Sunday, 2 October 2016

Helping hands

There's an expectation these days that when someone is given help they automatically assume that they should repay that assistance, whether by cash, goods, or by doing a favour in return.
Indeed, a lot of people do expect to be compensated for their help, even if it's just a matter of a couple of beers.
I'm not like that. If I can help someone, I'll do it because it's the right thing to do.

There's a movement known as 'Pay it forward' which is about doing things for others with no reward other than the hope that the person who has been helped goes on to do the same thing for others.
This is all well and good, but sometimes the attitude of those who practice this is that if they do these things, they will be repaid in some way in the future; like collecting on some sort of cosmic debt.
I have a problem with this way of thinking. To my mind the whole concept of 'Pay it forward' should be completely selfless. Sure I have no problem picking and choosing who or when I help, but when I do it's never with any expectation that it will come back to me.
While I firmly believe in karma, I certainly don't see it as a sort of savings account where you put good deeds in so you can draw them out later when you're going through a bad patch or just fancy a bit of good luck.
If I did, I'd be out there helping the needy every weekend in the hope that one day I'll have saved enough credit for Melissa Fumero to suddenly appear at my door feeling horny and wearing nothing but a big smile.
Nice idea, but I don't think it works like that.

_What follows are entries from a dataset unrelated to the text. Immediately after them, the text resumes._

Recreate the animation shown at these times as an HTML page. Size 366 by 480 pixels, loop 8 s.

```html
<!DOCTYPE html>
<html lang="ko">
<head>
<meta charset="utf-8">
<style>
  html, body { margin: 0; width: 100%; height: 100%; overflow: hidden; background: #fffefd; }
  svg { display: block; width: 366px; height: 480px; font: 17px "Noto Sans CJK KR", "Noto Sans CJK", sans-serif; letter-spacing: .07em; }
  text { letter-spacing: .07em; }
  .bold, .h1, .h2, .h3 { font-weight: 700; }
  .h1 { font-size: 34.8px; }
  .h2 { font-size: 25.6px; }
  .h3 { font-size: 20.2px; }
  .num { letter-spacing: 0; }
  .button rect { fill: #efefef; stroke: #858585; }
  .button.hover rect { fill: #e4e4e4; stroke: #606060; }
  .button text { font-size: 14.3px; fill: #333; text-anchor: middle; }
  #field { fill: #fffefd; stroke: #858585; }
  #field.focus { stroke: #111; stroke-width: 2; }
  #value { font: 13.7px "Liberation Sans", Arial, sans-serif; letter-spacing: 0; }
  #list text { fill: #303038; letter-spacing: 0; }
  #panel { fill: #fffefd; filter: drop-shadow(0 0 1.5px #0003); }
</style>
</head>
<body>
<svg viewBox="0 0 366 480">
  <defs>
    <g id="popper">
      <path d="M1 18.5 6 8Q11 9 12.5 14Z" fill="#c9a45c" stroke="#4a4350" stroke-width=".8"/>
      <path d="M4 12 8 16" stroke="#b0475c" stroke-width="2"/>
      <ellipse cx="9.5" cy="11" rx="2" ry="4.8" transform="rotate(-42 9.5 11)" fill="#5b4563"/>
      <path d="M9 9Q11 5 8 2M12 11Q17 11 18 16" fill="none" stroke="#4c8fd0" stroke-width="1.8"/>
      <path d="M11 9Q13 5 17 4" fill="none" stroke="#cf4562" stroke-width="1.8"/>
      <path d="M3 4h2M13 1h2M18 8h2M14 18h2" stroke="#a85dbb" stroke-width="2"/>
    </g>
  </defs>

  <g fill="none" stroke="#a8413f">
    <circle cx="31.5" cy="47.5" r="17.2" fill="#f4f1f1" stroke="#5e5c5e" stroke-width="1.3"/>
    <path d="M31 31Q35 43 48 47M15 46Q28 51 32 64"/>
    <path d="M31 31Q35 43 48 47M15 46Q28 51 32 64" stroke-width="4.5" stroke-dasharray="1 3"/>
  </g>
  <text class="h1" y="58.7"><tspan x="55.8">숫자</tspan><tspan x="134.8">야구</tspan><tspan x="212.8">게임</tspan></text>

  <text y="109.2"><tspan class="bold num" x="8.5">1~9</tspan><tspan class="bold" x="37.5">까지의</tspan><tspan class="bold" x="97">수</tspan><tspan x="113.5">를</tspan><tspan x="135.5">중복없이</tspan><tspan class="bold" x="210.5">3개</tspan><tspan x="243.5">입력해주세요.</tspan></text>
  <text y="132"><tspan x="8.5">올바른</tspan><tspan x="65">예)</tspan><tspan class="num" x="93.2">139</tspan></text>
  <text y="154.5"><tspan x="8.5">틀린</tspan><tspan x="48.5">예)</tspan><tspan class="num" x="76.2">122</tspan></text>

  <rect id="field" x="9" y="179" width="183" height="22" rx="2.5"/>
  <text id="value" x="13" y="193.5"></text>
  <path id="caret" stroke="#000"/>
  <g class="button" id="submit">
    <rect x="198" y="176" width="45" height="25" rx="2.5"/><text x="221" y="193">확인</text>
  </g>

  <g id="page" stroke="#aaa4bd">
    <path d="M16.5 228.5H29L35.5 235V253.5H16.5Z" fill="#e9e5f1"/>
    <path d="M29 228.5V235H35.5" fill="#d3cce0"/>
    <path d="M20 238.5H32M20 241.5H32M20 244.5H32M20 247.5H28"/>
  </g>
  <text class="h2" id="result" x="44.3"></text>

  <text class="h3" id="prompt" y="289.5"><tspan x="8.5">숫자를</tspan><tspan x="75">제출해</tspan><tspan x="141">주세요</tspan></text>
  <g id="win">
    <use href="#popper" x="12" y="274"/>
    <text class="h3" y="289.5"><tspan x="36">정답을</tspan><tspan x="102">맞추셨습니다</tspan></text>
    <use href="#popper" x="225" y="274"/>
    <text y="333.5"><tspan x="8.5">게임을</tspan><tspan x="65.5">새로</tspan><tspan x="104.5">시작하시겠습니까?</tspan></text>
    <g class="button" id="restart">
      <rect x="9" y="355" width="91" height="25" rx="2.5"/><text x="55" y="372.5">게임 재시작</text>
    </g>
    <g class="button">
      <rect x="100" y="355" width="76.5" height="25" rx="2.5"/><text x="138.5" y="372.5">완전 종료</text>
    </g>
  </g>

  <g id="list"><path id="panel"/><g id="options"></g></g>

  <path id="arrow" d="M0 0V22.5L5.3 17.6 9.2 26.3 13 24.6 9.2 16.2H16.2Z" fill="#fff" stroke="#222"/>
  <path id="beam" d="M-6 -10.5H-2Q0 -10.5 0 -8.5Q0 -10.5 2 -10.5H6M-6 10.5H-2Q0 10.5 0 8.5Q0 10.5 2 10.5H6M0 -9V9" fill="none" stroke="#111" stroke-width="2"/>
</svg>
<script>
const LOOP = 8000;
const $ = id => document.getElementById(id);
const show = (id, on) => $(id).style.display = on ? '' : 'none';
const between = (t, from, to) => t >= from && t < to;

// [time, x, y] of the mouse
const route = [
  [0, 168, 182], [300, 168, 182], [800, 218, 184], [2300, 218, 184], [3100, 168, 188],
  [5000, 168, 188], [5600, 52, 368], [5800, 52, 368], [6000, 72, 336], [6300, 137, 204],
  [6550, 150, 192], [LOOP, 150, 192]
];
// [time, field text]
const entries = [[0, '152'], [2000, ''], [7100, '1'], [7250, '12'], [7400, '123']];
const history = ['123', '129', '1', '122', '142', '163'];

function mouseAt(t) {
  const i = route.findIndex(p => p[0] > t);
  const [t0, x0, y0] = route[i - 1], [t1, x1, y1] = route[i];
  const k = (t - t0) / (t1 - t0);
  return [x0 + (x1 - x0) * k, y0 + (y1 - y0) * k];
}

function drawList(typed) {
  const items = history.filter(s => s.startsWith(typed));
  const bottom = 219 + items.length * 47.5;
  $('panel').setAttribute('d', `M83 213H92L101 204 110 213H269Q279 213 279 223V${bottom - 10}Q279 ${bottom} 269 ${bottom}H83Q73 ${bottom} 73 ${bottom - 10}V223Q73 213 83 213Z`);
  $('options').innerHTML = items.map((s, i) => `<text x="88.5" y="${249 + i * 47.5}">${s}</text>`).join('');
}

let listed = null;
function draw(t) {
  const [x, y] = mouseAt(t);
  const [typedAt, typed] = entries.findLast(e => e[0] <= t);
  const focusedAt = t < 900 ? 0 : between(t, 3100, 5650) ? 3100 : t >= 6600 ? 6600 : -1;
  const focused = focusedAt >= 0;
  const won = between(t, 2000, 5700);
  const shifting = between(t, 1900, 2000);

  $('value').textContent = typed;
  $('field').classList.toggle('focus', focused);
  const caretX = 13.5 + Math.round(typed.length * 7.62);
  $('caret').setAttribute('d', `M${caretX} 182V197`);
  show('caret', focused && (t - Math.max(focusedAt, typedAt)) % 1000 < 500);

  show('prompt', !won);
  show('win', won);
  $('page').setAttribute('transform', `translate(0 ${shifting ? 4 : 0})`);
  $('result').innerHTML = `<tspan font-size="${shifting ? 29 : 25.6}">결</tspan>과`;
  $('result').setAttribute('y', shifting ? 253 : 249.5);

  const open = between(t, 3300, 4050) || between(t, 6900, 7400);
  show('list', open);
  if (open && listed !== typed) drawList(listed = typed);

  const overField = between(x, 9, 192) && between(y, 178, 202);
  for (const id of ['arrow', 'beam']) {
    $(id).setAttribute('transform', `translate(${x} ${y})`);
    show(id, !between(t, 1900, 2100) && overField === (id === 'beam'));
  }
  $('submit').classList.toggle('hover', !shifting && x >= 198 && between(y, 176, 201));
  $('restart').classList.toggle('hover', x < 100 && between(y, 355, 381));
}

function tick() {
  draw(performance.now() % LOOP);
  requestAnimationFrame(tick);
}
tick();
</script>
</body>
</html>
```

I like it when I'm in a position to help someone because it makes me feels useful. I like being able to make a positive difference to someone's day. Not because I enjoy basking in some warm glow of self-righteousness, but because I believe that in these dark days of rampant me-ism it's good to spread a little humanity.
There's far too much greed and self-interest around - so many people who frankly couldn't give a toss about anyone else as long as they're alright, and I find that very sad.
So when I decide to help someone, the only thing I hope for in return is that that person goes on to help someone else in whatever way they're able to, thus passing on the good deed.
Under all the world-weary cynicism I wear on the outside, I still cling tightly to the hope that there are enough decent people around to ensure that all those bastards who devote their lives to being shitty to others don't ever win.